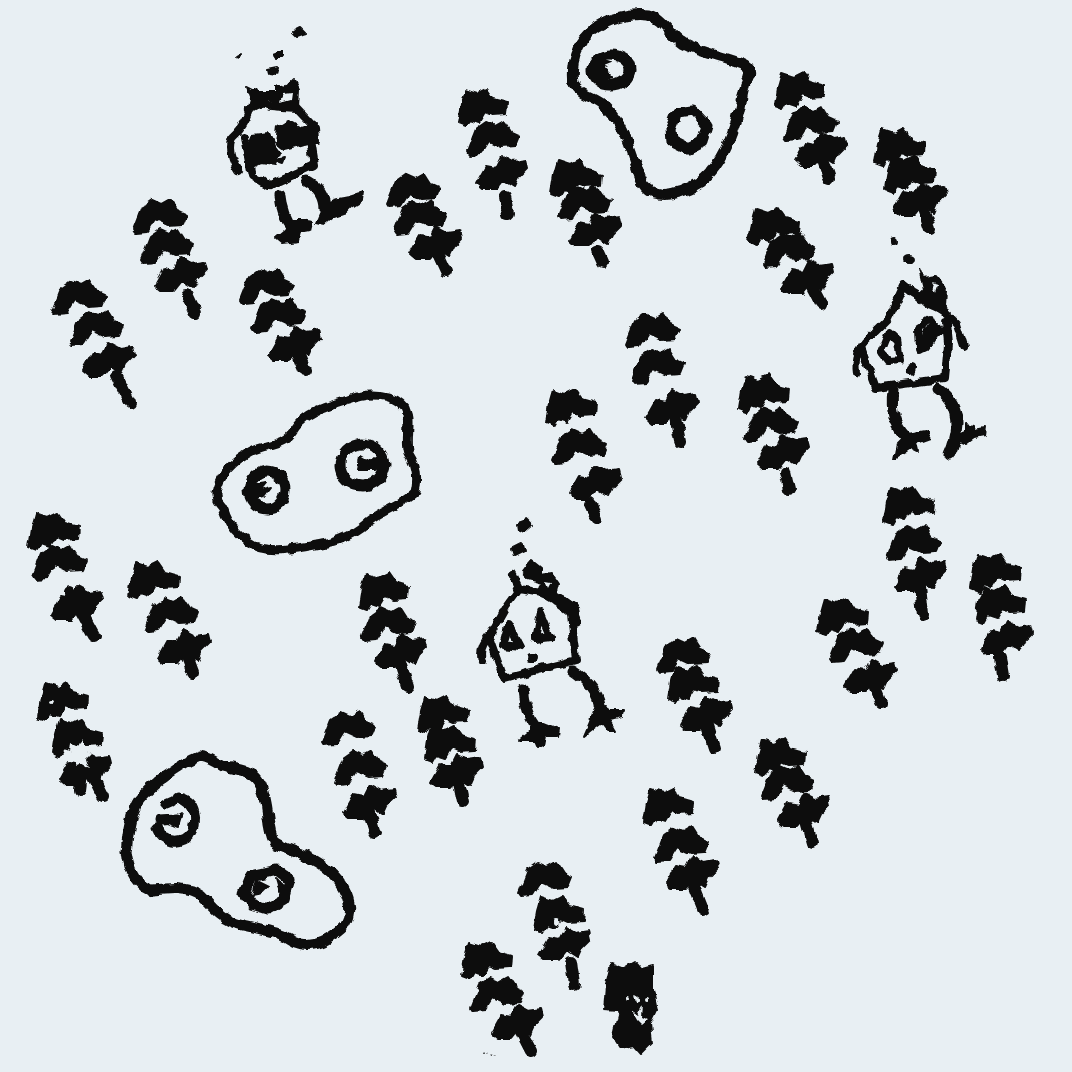
<!DOCTYPE html>
<html lang="en">
<head>
<meta charset="utf-8">
<title>Forest of walking huts</title>
<style>
:root { --paper: #e8eff3; --ink: #0b0b0b; }
html, body { margin: 0; background: var(--paper); overflow: hidden; }
svg { display: block; width: 1072px; height: 1072px; }
.ink { fill: var(--ink); stroke: var(--ink); stroke-linejoin: round; stroke-linecap: round; }
.boughs { stroke-width: 2; }
.trunks { fill: none; stroke-width: 12; }
.line { fill: none; stroke-width: 8; }
.bold { stroke-width: 11; }
.pond { fill: none; stroke-width: 11; }
.solid { stroke-width: 2; }
.paper { fill: var(--paper); stroke: none; }
</style>
</head>
<body>
<svg viewBox="0 0 1072 1072" role="img" aria-label="Ink drawing of fir trees, ponds and three huts on bird legs">
<defs>
<filter id="rough" x="0" y="0" width="1072" height="1072" filterUnits="userSpaceOnUse">
<feTurbulence type="fractalNoise" baseFrequency="0.09" numOctaves="2" seed="4" result="n"/>
<feDisplacementMap in="SourceGraphic" in2="n" scale="7" xChannelSelector="R" yChannelSelector="G"/>
</filter>
<path id="a" d="M-27 14L-18-9L-8-16L1-12L10-17L17-6L26-2L22 8L8 9L-5 3L-13 16L-25 17Z"/>
<path id="b" d="M-25 16L-22-3L-18-17L-6-13L4-18L11-8L25-4L24 7L9 8L2 5L-4 15L-13 12L-17 19Z"/>
<path id="c" d="M-25 13L-15-5L-5-3L1-15L12-9L25-11L27-3L18 6L14 15L3 8L-5 18L-19 18Z"/>
</defs>
<rect class="paper" width="1072" height="1072"/>
<g filter="url(#rough)">
<g id="fir-boughs" class="ink boughs">
<use href="#a" x="80" y="297"/><use href="#a" x="97" y="328"/><use href="#c" x="108" y="358"/>
<use href="#a" x="160" y="216"/><use href="#a" x="168" y="246"/><use href="#c" x="179" y="273"/>
<use href="#a" x="267" y="286"/><use href="#a" x="280" y="315"/><use href="#c" x="294" y="341"/>
<use href="#a" x="414" y="190"/><use href="#a" x="421" y="217"/><use href="#c" x="435" y="241"/>
<use href="#b" x="483" y="107"/><use href="#a" x="494" y="138"/><use href="#c" x="501" y="171"/>
<use href="#b" x="576" y="178"/><use href="#a" x="585" y="203"/><use href="#c" x="594" y="228"/>
<use href="#b" x="800" y="90"/><use href="#a" x="811" y="123"/><use href="#c" x="820" y="148"/>
<use href="#b" x="900" y="147"/><use href="#b" x="910" y="174"/><use href="#c" x="919" y="197"/>
<use href="#b" x="774" y="226"/><use href="#a" x="790" y="250"/><use href="#c" x="807" y="275"/>
<use href="#a" x="653" y="330"/><use href="#a" x="659" y="366"/><use href="#c" x="671" y="405"/>
<use href="#b" x="764" y="393"/><use href="#a" x="772" y="424"/><use href="#c" x="782" y="450"/>
<use href="#b" x="571" y="407"/><use href="#a" x="580" y="446"/><use href="#c" x="594" y="481"/>
<use href="#b" x="54" y="531"/><use href="#a" x="60" y="562"/><use href="#c" x="76" y="602"/>
<use href="#b" x="154" y="580"/><use href="#a" x="172" y="614"/><use href="#c" x="183" y="645"/>
<use href="#b" x="384" y="591"/><use href="#a" x="389" y="624"/><use href="#c" x="400" y="649"/>
<use href="#b" x="443" y="714"/><use href="#b" x="450" y="743"/><use href="#c" x="456" y="769"/>
<use href="#a" x="349" y="728"/><use href="#a" x="361" y="768"/><use href="#c" x="369" y="800"/>
<use href="#a" x="684" y="655"/><use href="#b" x="693" y="684"/><use href="#c" x="705" y="712"/>
<use href="#b" x="63" y="701"/><use href="#b" x="77" y="737"/><use href="#c" x="84" y="767"/>
<use href="#b" x="843" y="616"/><use href="#a" x="857" y="645"/><use href="#c" x="870" y="674"/>
<use href="#b" x="909" y="505"/><use href="#a" x="914" y="543"/><use href="#c" x="919" y="573"/>
<use href="#b" x="996" y="572"/><use href="#b" x="1001" y="604"/><use href="#c" x="1006" y="636"/>
<use href="#b" x="780" y="757"/><use href="#a" x="788" y="782"/><use href="#c" x="803" y="808"/>
<use href="#b" x="669" y="806"/><use href="#a" x="682" y="844"/><use href="#c" x="691" y="871"/>
<use href="#a" x="546" y="879"/><use href="#b" x="559" y="914"/><use href="#c" x="564" y="942"/>
<use href="#b" x="487" y="960"/><use href="#a" x="498" y="994"/><use href="#c" x="516" y="1020"/>
<path d="M604 1010L606 985L611 964L624 969L636 962L642 969L653 966L653 991L657 1010L650 1025L652 1043L641 1054L633 1045L621 1048L613 1036L619 1011Z"/>
</g>
<path id="fir-trunks" class="ink trunks" d="M116 375L130 403M186 294L195 313M294 344L305 370M434 245L446 271M505 197L508 214M598 251L603 262M820 151L829 178M920 200L930 229M807 277L821 304M674 412L680 442M785 472L789 489M590 504L597 519M70 592L94 636M183 646L193 673M398 655L408 687M457 773L463 802M366 803L375 833M703 713L714 748M83 764L80 790M91 773L103 797M870 674L881 703M919 575L923 615M1001 657L1004 676M804 813L812 843M689 873L703 909M571 962L574 985M516 1022L531 1051"/>
<g id="bare-specks" class="paper">
<path d="M70 743L78 747L84 739L84 749L91 754L86 759L89 768L81 763L75 766L77 756L69 752Z"/>
<path d="M634 994L640 998L636 1003ZM631 1010L638 1015L643 1006L642 1016L649 1019L642 1025L636 1019Z"/>
<circle cx="557" cy="922" r="3"/><circle cx="563" cy="930" r="2"/><circle cx="51" cy="702" r="2"/><circle cx="627" cy="1000" r="2"/><circle cx="647" cy="1000" r="2"/>
</g>

<g id="ponds" class="ink pond">
<path d="M573 84C570 62 578 44 590 32C608 18 630 13 648 15C662 18 670 35 684 44C702 54 728 57 746 66Q753 71 746 82C741 92 742 106 736 122C728 148 717 170 700 182C684 192 668 197 655 193C640 188 640 174 634 160C626 136 618 116 602 104C592 96 580 96 573 84Z"/>
<ellipse cx="611" cy="70" rx="19" ry="15"/>
<path d="M671 128L677 113L693 111L707 126L702 142L688 149L672 141Z"/>
<path stroke-width="9" d="M216 494C218 476 234 460 252 451C270 443 284 446 294 430C304 413 326 407 348 400C368 392 394 393 405 408C412 422 404 440 409 454C417 466 418 480 415 492C404 504 382 510 368 522C348 540 328 543 310 546C288 550 262 553 250 543C236 534 228 524 224 510C221 502 215 502 216 494Z"/>
<ellipse cx="267" cy="490" rx="18" ry="19"/>
<ellipse cx="362" cy="465" rx="22" ry="21"/>
<path d="M200 756C180 764 152 784 139 800C130 814 128 834 126 852C128 870 138 888 152 890C170 888 188 886 202 896C214 908 222 920 240 924C264 930 280 932 294 942C314 950 332 938 346 924C356 906 344 882 326 868C306 852 288 852 274 842C266 828 270 806 261 786C252 768 236 770 222 766Q208 757 200 756Z"/>
<path d="M179 798C196 802 198 822 190 834C180 846 162 842 157 828"/>
<path stroke-width="9" d="M172 801L165 804M160 820L176 819"/>
<path d="M244 893L251 876L277 870L290 880L284 900L268 909L252 904Z"/>
</g>
<g id="pond-glints" class="ink solid">
<path d="M597 58L612 63L602 67L614 78L596 79L592 68ZM252 484L266 482L259 490L272 487L264 497L252 500Z"/>
<path d="M360 455L372 462L382 453L386 462L376 470L358 470Z"/>
<path d="M168 823L182 814L178 827ZM256 880L268 886L262 892L252 894ZM276 878L286 888L280 892Z"/>
</g>

<g id="hut-northwest">
<path class="ink line" d="M238 171Q226 152 232 138Q250 122 254 92M244 138L252 176L268 186L314 165L310 140M248 110Q262 100 270 106L296 108L315 128L316 140M263 180L270 186"/>
<path class="ink line bold" d="M280 196Q282 216 292 228M307 181Q325 191 325 209"/>
<path class="ink solid" d="M246 86L258 92L276 92L276 84L286 88L294 80L299 90L298 108L276 106L270 100L252 102Z"/>
<path class="ink solid" d="M246 150L252 135L268 133L274 146L280 154L276 164L262 162L250 168ZM276 144L278 126L288 120L302 128L316 122L314 142L300 146L284 150Z"/>
<path class="ink solid" d="M276 238L288 228L284 220L300 220L312 222L310 230L300 232L298 241L282 243ZM316 222L322 208L334 200L350 197L363 193L362 200L352 206L346 212L334 216L324 224ZM276 160L286 158L284 163Z"/>
<path class="ink solid" d="M267 69L277 67L275 74L268 73ZM274 54L284 50L284 56L276 60ZM292 32L300 28L305 33L296 36ZM235 56L240 53L238 57Z"/>
<path class="paper" d="M284 94L292 93L291 100L280 103Z"/>
</g>

<g id="hut-east">
<path class="ink line" d="M856 372Q853 352 868 339L889 318L904 285L914 293L926 300L947 314L957 324L964 346M861 347L876 388L945 378L948 344L946 322M911 368L910 371"/>
<path class="ink line" d="M881 352L889 332L898 340L901 360L888 361ZM919 350L918 328L929 321L938 326"/>
<path class="ink line bold" stroke-width="9" d="M893 390Q889 420 906 437M938 389Q957 402 957 424Q956 440 949 455"/>
<path class="ink solid" d="M919 268L923 278L936 276L946 290L945 306L952 312L940 312L926 306L916 298L924 290ZM924 330L938 322L946 332L936 338L928 350L920 352Z"/>
<path class="ink solid" d="M895 458L898 444L908 434L926 431L930 438L916 443L918 452L910 448ZM952 438L966 432L966 423L974 425L974 430L985 428L984 436L974 438L966 444Z"/>
<circle class="ink solid" cx="894" cy="242" r="3"/><ellipse class="ink solid" cx="909" cy="259" rx="5" ry="3"/>
<path class="paper" d="M930 284L937 286L935 292Z"/>
</g>

<g id="hut-centre">
<path class="ink line" d="M482 660Q478 648 491 633L506 606L519 588L512 574M519 589L536 592L556 596L572 606L578 622M490 640L504 679L576 660L571 614M531 658L535 658"/>
<path class="ink line" stroke-width="6" d="M503 645L509 624L521 647ZM535 639L540 613L550 637Z"/>
<path class="ink line bold" d="M523 689Q525 714 536 728M573 671Q602 690 599 712"/>
<path class="ink solid" d="M522 572L532 560L542 568L540 576L552 574L559 584L556 596L566 598L578 608L580 624L570 616L552 602L538 594L542 582L528 578Z"/>
<path class="ink solid" d="M520 740L530 732L530 724L543 724L558 730L557 736L546 736L544 746L538 749L534 740ZM584 736L590 722L594 708L606 704L610 710L623 710L622 717L610 720L616 730L608 730L602 722L594 728Z"/>
<path class="ink solid" d="M518 523L527 520L533 526L526 532L519 530ZM512 549L522 544L524 551L514 556Z"/>
<path class="paper" d="M544 580L550 581L547 587Z"/>
</g>
<path class="ink" stroke-width="1" d="M484 1052L487 1053M491 1056L495 1057"/>
</g>
</svg>
</body>
</html>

··········

■ **Task statement**: Every line above that holds the string "circle" should be returned.

■ **Task result**:
<circle cx="557" cy="922" r="3"/><circle cx="563" cy="930" r="2"/><circle cx="51" cy="702" r="2"/><circle cx="627" cy="1000" r="2"/><circle cx="647" cy="1000" r="2"/>
<circle class="ink solid" cx="894" cy="242" r="3"/><ellipse class="ink solid" cx="909" cy="259" rx="5" ry="3"/>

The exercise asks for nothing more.